- [What to do] The lines wanted are those in the data below that include "shirt".

────

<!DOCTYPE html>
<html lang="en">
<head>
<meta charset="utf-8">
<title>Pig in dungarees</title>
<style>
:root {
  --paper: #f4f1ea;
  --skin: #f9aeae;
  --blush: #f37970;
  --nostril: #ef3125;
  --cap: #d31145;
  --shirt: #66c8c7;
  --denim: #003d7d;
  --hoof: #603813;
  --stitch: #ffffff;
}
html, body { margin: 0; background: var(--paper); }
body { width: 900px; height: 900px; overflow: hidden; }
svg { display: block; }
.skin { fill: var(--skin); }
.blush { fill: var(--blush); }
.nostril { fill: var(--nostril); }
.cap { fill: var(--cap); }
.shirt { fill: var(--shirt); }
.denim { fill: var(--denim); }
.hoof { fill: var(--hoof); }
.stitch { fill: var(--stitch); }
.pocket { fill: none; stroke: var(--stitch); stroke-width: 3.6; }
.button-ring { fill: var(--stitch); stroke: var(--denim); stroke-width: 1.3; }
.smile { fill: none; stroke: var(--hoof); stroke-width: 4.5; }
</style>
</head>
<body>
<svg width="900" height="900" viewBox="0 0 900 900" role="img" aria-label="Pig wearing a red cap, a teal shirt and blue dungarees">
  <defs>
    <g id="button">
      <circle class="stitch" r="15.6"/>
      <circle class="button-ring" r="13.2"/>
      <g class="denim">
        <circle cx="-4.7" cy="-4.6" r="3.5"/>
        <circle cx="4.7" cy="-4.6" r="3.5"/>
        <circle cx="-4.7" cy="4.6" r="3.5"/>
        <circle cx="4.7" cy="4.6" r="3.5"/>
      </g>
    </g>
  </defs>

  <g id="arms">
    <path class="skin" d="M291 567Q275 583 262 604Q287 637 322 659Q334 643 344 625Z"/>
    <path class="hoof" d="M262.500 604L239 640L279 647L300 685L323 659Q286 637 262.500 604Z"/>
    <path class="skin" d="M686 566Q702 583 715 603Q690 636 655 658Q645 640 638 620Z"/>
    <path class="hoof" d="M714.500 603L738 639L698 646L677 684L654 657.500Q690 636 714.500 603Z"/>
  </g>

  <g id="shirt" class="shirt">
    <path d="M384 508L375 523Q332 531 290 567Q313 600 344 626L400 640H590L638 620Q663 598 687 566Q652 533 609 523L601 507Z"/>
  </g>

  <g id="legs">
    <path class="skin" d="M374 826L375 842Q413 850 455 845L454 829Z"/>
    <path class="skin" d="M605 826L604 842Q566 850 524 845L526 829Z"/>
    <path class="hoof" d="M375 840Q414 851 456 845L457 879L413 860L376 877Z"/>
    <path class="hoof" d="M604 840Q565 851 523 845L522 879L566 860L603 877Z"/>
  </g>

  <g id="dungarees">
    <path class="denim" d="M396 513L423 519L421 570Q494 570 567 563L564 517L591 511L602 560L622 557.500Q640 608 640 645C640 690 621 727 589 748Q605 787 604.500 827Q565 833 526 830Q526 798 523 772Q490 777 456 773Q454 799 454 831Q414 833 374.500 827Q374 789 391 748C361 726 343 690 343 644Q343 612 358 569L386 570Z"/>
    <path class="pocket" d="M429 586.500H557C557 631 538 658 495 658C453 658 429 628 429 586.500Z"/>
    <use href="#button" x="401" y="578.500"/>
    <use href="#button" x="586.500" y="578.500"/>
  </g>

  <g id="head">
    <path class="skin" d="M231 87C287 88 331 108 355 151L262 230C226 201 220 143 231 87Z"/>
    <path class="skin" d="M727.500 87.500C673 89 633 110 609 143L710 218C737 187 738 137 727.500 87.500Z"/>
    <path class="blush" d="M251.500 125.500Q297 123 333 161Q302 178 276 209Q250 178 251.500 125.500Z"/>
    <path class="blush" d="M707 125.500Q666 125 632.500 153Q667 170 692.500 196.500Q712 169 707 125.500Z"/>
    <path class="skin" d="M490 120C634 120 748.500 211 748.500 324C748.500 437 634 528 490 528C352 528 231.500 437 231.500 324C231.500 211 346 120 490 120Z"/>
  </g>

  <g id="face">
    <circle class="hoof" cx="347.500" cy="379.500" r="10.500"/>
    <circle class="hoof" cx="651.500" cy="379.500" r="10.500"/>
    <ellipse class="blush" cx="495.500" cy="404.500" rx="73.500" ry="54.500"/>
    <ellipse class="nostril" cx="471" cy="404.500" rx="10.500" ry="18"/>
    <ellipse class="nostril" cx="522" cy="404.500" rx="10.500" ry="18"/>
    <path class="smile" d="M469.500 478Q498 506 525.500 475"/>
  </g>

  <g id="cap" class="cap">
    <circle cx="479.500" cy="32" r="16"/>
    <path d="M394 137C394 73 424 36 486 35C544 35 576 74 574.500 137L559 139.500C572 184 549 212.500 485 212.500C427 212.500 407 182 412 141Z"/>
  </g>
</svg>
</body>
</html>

────

- [The completed task]
  --shirt: #66c8c7;
.shirt { fill: var(--shirt); }
<svg width="900" height="900" viewBox="0 0 900 900" role="img" aria-label="Pig wearing a red cap, a teal shirt and blue dungarees">
  <g id="shirt" class="shirt">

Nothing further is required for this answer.